The issue of taking off-reservation land into trust by gaming tribes has become a hot-button issue. What's your take? Should tribes be allowed to do so, or do you favor moratoriums that have been proposed?

If we could start over, a lot of Indians wouldn't part with their land, and they'd still be where they wanted to be and that's where they would do their gaming. Unfortunately, in the advancement of civilization, so to speak, a lot of Indians lost their land and ended up somewhere they didn't want to be. Indians that are involved in Indian gaming right now are making that work on their homelands. There have only been a few instances where they've gone "off-reservation," and those were with the blessings of the state governments. I don't think it's the problem that some perceive it to be.

The more challenging situation is for those tribes who did get displaced. They need to find their initial lands and restore what they had in the past without unduly disrupting what is going on in the outward society.

There are some, like Sen. John McCain, who say the IGRA should be overhauled. Do you agree or disagree with that sentiment? What parts of the Act, if any, would you like to see changed?

I agree that we've got an industry that started out really small and grew very big. Fifteen years have passed, so it's appropriate to stand back and see if some things should be adjusted. We at the NIGC have encountered situations where the law doesn't exactly fit anymore. We believe it's appropriate to carefully and cautiously review the Act.

From the perspective of the NIGC, the most important part that's under discussion for change right now would be clarifying the role NIGC has with respect to Class III gaming.

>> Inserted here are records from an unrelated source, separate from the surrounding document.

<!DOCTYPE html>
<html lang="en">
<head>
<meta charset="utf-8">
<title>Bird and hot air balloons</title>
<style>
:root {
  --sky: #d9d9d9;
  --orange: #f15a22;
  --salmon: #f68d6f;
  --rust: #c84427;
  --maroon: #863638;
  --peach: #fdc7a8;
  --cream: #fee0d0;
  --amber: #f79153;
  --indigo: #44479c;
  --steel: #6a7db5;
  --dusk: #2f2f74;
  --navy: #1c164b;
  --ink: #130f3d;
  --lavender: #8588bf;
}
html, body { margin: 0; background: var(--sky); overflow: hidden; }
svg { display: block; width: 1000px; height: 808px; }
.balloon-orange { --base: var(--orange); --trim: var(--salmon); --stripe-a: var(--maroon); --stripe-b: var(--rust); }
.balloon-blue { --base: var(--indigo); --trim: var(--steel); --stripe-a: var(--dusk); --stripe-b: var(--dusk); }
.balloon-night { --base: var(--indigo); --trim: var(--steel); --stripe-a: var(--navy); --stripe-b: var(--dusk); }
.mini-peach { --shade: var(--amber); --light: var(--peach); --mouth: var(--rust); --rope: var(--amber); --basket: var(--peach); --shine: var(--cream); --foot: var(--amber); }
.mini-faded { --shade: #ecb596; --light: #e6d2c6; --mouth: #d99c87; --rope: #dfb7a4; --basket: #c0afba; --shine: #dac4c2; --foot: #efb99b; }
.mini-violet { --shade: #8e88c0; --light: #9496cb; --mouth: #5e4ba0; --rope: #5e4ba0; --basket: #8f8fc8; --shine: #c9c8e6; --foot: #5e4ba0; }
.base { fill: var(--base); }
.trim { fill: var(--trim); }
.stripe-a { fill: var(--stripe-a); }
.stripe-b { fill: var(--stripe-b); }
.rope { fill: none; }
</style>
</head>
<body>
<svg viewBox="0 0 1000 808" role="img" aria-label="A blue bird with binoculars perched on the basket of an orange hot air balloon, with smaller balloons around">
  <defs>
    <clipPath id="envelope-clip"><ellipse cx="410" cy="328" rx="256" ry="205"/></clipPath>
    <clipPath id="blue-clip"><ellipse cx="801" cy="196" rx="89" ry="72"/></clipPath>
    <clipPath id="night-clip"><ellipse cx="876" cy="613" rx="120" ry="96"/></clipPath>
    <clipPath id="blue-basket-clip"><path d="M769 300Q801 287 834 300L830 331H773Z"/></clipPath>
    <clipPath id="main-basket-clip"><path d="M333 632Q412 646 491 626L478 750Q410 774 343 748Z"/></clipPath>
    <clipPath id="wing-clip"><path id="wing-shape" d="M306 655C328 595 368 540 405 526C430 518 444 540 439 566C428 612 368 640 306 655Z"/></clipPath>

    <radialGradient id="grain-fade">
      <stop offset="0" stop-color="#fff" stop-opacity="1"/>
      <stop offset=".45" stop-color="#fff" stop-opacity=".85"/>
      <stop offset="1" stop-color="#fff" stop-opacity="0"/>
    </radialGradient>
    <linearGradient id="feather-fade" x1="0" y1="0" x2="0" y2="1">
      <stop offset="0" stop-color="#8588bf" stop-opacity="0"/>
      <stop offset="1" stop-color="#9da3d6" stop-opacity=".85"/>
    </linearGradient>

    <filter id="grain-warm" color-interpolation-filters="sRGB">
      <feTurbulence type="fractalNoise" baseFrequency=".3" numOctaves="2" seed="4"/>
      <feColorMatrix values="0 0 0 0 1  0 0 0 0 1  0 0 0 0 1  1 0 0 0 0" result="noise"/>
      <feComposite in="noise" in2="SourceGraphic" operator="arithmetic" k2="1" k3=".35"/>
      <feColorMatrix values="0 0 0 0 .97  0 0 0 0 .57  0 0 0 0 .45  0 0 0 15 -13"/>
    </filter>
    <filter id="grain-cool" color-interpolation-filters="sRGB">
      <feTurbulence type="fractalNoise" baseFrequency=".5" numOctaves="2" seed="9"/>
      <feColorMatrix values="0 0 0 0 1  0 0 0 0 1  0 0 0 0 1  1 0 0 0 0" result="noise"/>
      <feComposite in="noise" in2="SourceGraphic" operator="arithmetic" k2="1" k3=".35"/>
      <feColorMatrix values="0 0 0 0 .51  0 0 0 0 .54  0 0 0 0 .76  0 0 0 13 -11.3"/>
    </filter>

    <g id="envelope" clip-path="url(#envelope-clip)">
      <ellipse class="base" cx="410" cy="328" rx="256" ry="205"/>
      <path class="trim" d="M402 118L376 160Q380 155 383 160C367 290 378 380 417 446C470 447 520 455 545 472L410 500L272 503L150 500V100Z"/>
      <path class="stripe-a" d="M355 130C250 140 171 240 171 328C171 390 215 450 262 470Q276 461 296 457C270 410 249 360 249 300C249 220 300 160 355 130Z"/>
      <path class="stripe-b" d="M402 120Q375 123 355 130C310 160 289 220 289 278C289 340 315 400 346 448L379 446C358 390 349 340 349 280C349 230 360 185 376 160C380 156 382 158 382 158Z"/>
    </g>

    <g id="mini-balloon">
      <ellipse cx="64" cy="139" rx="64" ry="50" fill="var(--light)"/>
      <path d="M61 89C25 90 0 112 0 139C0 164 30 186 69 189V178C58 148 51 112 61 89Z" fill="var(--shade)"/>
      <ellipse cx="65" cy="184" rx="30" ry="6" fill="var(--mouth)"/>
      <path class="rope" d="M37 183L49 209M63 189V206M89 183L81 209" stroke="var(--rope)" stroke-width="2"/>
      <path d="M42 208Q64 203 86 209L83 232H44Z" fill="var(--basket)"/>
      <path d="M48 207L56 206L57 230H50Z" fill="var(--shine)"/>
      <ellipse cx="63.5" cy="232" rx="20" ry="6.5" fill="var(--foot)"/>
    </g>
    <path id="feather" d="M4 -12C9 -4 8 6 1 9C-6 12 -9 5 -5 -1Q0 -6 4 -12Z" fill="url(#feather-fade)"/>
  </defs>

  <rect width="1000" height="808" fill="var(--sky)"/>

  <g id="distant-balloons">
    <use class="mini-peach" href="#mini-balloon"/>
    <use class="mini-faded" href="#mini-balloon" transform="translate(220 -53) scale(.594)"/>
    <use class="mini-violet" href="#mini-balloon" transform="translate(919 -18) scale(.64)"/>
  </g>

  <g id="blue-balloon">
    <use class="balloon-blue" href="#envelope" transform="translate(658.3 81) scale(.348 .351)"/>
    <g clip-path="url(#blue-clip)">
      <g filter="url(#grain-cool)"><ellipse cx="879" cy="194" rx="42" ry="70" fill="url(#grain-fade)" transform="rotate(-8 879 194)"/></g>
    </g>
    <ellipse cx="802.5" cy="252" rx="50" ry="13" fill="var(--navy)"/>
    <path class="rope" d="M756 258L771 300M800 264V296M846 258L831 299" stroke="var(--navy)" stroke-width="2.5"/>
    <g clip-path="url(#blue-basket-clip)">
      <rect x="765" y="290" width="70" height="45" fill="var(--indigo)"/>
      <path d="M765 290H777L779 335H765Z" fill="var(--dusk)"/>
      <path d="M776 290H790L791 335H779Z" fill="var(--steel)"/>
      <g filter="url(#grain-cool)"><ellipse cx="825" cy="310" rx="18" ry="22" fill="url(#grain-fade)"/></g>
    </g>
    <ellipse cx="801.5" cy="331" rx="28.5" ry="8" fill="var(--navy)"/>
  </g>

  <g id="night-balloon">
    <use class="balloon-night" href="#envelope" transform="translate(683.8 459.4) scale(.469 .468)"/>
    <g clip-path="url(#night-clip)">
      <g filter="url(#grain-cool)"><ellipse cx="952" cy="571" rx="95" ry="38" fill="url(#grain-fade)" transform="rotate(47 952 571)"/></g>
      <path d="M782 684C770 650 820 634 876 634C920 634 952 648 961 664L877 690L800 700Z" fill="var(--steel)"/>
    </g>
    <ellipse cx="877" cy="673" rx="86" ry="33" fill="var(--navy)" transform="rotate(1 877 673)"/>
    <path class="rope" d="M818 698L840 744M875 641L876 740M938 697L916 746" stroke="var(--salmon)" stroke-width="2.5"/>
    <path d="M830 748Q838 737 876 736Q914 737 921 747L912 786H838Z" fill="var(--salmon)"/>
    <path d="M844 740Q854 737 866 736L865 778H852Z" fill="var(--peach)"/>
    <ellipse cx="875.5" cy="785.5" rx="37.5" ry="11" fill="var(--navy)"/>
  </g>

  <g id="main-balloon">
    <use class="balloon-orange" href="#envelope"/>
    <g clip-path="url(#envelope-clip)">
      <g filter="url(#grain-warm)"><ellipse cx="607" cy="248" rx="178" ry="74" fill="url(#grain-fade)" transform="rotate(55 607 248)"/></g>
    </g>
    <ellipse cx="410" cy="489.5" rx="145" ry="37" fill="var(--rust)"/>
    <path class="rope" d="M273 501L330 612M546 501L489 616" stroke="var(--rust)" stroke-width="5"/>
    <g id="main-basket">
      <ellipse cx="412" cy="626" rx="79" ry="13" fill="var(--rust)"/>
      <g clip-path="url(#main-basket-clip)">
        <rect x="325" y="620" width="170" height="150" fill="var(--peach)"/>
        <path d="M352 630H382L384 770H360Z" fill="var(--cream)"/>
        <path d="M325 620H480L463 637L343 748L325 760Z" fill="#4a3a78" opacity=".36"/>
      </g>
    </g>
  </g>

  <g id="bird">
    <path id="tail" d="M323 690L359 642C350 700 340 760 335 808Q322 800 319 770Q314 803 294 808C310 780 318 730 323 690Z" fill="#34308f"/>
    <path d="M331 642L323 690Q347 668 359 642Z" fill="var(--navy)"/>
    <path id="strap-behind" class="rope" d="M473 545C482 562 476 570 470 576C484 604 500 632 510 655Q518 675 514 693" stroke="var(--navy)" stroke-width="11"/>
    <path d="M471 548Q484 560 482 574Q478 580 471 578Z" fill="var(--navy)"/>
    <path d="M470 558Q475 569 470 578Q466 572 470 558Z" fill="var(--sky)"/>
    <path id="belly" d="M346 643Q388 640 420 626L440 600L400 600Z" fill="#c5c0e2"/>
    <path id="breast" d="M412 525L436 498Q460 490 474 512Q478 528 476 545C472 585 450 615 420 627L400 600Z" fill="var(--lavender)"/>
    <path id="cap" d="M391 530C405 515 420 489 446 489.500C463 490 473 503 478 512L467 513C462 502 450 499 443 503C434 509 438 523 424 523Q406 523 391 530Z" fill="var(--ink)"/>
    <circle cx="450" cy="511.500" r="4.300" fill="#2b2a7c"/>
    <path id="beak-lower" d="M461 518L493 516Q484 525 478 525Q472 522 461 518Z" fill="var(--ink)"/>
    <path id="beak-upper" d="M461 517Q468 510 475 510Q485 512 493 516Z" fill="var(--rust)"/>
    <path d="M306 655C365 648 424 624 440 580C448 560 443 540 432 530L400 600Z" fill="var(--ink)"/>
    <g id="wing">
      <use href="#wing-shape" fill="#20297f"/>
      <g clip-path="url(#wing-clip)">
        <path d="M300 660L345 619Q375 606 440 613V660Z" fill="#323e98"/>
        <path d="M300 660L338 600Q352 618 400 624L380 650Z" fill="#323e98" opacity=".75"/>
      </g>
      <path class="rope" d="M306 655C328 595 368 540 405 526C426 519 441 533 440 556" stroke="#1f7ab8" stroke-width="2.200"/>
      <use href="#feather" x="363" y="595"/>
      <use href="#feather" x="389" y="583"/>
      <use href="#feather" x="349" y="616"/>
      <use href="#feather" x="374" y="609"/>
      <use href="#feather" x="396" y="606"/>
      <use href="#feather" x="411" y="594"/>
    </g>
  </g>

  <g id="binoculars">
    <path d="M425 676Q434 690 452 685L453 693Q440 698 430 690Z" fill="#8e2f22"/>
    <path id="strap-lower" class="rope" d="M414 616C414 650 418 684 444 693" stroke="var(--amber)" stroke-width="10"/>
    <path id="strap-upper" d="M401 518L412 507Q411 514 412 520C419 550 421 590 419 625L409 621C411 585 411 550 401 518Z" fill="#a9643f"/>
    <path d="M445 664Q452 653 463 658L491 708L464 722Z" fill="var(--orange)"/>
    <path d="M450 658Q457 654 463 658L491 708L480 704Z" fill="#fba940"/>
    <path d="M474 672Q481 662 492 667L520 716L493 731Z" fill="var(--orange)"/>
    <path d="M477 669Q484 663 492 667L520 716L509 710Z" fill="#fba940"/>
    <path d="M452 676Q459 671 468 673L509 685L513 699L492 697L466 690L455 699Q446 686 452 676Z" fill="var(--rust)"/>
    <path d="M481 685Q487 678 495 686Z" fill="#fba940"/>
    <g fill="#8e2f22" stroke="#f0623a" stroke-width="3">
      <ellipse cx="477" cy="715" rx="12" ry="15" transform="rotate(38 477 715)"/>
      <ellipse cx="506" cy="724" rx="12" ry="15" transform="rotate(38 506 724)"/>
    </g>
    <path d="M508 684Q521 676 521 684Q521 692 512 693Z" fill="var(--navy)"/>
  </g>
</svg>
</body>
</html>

I don't know that when the Act was written the authors anticipated that Class III gaming would represent over 80 percent of total revenue.

There was a recent court decision that challenges the NIGC's role in regard to Class III. When we enacted those MICS back in 1999, it applied to Class II and Class III. I think it's worked beautifully. To suddenly say, 'no you can't do that,' would put the industry at risk. If we could clarify that and can keep doing what we've been doing since 1999, that would be useful.

There's another change that should occur. We do an approval of management contracts when developers build around casinos of tribes. Those contracts only apply to Class III gaming, so we think we need a clarification to address Class II gaming as well.

What are the other issues the NIGC is working with at the moment?

The main issue we're dealing with is defining the difference between Class II and Class III gaming. With the advancement of technology-server based gaming, bingo player stations-it's becoming more and more difficult for some to tell the difference. The Justice Department is going to promote legislation which would amend the Johnson Act, which says that you can't have gambling devices in Indian Country. We very much support that because we need clarification in this area. Right now it's hard for us to go out and tell tribes and manufacturers this is what you can and can't do because of a lack of clarity in the law. If we get that clarity, the NIGC could have regulations of what you can do in a compact, and what you cannot.